Early on, I thought about what an opportune time it might be for people, myself included, to do new things we’d been putting off, or to approach old things differently as we found ourselves unable to go out like we used to. And for some, yes, this is as good a time as ever to be driven and productive.

But for others among us, again, myself included, after a few weeks it turns out that doing less feels more right. And that’s OK. In fact, it’s more than OK. It doesn’t mean I’m doing nothing, it just means I’m not guilting myself into doing more. These are trying times and trying too hard might not be the best approach.

So I’ve been doing less when not working. Spending my time on simple things—some result in something and some are nothing but a good break. I almost always have side projects going, but instead I'm focusing on simple ways to chill in quarantine... ways you can too. Here are my top seven:

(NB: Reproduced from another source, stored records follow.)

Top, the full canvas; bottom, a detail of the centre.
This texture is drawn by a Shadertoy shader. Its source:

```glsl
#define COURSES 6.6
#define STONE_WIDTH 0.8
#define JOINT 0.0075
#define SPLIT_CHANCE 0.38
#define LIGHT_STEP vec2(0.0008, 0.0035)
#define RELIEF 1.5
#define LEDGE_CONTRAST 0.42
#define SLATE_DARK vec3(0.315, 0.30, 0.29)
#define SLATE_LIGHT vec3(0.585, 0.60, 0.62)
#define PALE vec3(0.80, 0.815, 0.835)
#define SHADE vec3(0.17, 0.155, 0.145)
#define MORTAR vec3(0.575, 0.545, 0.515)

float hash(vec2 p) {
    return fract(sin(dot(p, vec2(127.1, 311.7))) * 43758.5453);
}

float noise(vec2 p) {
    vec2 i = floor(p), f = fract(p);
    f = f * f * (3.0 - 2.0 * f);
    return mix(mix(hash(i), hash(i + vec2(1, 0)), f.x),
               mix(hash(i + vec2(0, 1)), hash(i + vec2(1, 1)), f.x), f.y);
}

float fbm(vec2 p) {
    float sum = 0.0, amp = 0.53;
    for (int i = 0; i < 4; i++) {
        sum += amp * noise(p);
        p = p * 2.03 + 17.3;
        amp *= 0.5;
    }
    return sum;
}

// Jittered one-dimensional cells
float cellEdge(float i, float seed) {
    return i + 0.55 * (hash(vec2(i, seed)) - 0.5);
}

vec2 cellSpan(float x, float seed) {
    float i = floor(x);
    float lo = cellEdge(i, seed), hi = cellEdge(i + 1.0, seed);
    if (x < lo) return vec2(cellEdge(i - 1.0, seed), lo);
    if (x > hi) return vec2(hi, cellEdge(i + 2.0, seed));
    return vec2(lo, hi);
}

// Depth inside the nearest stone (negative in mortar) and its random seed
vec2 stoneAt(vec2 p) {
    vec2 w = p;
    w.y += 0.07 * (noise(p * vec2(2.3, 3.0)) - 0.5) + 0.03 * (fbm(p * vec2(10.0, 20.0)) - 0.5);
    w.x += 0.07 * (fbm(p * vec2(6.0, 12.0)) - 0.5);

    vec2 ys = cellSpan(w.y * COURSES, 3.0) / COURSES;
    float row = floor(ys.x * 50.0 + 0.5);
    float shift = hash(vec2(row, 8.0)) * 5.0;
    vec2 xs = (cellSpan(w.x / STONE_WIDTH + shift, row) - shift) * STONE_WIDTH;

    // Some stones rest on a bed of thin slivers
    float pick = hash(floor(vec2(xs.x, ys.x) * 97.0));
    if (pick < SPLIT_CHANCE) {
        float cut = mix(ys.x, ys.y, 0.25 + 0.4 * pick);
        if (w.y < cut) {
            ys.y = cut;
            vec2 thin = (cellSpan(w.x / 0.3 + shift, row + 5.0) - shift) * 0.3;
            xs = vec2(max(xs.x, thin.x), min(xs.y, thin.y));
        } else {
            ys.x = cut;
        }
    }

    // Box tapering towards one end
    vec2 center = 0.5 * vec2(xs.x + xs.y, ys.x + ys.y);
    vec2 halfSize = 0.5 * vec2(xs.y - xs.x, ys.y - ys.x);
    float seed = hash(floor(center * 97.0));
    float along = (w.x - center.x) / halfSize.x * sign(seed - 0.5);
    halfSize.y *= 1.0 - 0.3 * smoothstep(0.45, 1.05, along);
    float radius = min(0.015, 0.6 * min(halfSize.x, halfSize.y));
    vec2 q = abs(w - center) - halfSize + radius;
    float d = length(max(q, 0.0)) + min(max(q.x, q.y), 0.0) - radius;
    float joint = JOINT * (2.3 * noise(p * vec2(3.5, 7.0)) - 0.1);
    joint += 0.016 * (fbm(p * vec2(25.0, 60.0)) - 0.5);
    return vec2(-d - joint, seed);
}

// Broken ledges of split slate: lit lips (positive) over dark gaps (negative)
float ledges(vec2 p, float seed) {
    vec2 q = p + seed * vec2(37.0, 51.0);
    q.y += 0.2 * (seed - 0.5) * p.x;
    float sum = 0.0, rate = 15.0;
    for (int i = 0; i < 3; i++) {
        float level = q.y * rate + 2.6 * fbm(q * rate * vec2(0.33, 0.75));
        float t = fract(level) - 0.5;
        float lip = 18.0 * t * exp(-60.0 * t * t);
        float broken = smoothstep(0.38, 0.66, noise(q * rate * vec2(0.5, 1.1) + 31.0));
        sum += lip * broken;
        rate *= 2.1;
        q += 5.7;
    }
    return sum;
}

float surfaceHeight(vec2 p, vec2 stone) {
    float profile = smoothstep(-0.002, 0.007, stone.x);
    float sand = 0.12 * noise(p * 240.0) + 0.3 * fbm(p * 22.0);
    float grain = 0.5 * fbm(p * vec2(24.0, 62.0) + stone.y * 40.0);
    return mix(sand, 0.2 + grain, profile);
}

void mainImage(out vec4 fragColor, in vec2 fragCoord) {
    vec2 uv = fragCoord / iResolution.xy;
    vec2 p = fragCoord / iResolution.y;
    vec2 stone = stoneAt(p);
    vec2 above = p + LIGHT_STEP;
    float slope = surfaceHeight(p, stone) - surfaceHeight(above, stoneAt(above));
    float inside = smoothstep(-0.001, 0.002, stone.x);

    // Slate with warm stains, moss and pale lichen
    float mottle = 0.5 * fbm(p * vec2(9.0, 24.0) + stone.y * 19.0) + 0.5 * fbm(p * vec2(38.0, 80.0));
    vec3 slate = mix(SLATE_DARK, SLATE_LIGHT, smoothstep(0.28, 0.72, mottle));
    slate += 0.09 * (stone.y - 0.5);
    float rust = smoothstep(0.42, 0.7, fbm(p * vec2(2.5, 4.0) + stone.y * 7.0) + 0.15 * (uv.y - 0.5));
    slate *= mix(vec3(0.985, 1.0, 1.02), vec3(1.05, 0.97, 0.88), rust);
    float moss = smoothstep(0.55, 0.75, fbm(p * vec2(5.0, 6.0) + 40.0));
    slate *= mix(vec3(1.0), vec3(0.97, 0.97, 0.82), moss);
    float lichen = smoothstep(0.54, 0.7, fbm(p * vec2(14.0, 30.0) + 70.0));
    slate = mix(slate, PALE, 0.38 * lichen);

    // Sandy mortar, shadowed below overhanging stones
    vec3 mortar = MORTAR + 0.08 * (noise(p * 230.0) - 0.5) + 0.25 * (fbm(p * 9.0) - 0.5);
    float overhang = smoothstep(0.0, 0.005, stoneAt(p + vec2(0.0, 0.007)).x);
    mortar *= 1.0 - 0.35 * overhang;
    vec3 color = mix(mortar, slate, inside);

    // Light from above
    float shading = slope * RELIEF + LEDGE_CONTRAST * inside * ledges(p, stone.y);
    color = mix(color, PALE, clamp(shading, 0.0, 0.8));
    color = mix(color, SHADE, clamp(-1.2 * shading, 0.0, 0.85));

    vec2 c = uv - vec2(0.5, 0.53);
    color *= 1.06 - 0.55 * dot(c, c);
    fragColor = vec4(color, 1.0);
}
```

  1. Listening | Try listening to music specifically designed to reduce anxiety. The band Marconi Union teamed up with the British Academy of Sound Therapy to craft what some call the world’s most relaxing song (here are some others).
  2. Making | Sew your own masks. It’s actually oddly meditative. Sure, it’s not actually doing nothing but you can do it while doing another kind of nothing—like binge-watching Netflix. The template from Craft Passion is the best fit I’ve found. What else works: collages, photography, furniture re-arranging, a purging of belongings, etc.
  3. Meditating | Start actually meditating. Headspace is now offering a collection of guided meditations called “Weathering the Storm”—for free. You can choose times from one to 20 minutes depending on your present ability to sit still, and hopefully work your way up. There are workouts and sleep soundscapes, too.
  4. Walking | Maybe you don’t have to start that hardcore exercise regimen. Maybe you should just get outside and walk or bike (socially distanced, of course). Walking is a kind of auto-pilot, and spring is springing here in the U.S. so many places are the prettiest they'll be all year, and make for an incredible time to simply be present.
  5. Watching | Fire up YouTube and queue a bunch of OK GO videos, and just marvel at the fun and ingenuity. There's something feel-good about every single one. It’s interesting to see what I take as the band’s determination and fatigue at the beginnings of the videos contrasted with their relief and jubilation at the ends. 
  6. Laughing | Dumb humor is a great escape. And my favorite smart dumb humor goes by the name MST3K. Mystery Science Theater 3000 (the originals and the reboot) delivers non-stop sarcastically critical one-line jokes on top of bad movies. There are a lot of episodes available for those of us with sufficiently absurd senses of humor. Plus, MST3K alums Rifftrax found a way to make fun of contemporary films!
  7. Understanding | Explore the situation—and yourself—by putting things in perspective. It might be hard to not be overwhelmed by the news… but it pays to stay informed, especially during rapidly changing situations.

Whatever you do, these days it’s OK to give yourself permission to do less in your time off. So do it.


Photo by siyan peng on Unsplash